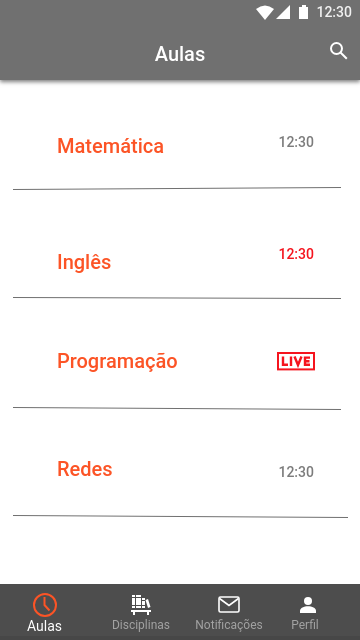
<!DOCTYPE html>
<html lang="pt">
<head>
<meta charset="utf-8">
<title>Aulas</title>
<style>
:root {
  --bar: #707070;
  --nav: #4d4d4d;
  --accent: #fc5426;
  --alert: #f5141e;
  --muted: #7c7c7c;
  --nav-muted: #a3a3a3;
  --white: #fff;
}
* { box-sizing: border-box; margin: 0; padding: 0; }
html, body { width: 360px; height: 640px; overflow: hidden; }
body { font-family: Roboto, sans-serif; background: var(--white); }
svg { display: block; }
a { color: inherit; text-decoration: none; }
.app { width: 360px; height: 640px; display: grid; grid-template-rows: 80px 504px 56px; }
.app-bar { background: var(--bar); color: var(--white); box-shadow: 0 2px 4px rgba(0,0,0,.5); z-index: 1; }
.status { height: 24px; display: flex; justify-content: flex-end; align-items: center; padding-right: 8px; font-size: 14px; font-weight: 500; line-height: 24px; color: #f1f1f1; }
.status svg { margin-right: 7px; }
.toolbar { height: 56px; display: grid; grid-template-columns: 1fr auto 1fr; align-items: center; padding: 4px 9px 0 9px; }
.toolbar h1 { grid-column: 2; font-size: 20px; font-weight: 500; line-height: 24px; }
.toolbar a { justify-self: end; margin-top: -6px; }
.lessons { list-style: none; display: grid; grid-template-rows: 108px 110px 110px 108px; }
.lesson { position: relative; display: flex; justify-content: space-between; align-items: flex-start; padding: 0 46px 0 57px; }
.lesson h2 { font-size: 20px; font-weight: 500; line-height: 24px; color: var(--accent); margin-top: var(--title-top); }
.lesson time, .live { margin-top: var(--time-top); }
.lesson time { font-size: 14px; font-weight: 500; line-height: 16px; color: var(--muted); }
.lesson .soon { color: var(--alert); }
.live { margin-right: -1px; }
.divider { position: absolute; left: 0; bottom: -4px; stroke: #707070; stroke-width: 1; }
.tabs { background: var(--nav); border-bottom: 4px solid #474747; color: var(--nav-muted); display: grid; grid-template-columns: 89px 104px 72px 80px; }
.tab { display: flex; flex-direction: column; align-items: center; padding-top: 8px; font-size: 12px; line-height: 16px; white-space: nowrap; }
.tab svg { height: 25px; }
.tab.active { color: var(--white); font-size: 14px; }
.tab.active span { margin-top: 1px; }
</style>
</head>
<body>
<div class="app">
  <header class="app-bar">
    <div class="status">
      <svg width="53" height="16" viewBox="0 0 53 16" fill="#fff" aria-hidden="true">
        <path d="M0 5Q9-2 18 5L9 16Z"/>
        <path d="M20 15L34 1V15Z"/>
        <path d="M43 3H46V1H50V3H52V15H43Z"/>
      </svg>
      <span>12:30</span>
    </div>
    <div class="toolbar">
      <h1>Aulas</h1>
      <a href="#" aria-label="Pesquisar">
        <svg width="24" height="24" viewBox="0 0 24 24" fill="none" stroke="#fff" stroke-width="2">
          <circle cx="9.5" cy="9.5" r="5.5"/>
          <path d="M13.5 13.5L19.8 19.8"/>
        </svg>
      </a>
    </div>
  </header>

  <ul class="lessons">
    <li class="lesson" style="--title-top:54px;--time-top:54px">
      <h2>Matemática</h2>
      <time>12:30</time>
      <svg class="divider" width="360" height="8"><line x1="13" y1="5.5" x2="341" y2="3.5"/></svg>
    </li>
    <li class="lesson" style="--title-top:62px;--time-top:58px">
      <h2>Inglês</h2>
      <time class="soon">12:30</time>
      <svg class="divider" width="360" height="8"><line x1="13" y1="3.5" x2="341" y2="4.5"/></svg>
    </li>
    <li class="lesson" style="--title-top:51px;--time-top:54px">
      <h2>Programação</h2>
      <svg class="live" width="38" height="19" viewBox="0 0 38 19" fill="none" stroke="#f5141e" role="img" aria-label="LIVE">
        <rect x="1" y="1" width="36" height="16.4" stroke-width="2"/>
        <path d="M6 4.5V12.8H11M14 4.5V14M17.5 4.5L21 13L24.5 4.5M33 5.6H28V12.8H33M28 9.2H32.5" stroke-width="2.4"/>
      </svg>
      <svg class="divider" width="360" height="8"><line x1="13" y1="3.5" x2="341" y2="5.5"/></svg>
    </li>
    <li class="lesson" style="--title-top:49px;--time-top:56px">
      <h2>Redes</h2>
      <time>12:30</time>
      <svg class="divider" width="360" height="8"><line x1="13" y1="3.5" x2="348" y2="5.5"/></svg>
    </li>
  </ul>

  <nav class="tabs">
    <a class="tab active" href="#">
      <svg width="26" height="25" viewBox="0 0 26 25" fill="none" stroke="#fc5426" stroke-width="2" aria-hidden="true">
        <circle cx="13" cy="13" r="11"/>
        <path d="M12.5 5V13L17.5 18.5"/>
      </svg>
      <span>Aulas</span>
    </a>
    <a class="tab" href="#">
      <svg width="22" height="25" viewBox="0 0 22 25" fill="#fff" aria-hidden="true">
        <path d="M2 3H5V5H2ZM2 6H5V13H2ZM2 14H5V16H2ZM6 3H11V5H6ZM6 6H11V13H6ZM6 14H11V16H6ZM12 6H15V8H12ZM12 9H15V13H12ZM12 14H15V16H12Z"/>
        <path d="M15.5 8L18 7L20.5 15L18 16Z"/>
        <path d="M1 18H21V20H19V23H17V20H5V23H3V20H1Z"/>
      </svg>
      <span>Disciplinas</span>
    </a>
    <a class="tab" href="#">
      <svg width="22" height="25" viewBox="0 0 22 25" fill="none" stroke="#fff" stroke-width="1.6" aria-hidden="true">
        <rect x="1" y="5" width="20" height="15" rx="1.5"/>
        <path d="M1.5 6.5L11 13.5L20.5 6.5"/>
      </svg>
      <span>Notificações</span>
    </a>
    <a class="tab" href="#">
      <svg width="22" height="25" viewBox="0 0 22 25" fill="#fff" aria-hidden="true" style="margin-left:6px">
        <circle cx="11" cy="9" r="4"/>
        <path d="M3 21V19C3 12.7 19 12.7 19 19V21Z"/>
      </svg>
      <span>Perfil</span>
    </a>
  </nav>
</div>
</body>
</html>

● **Exercise goal**: Determine how many lines of the material hold "path", and respond with that number only.

● **Solution to this problem**: 11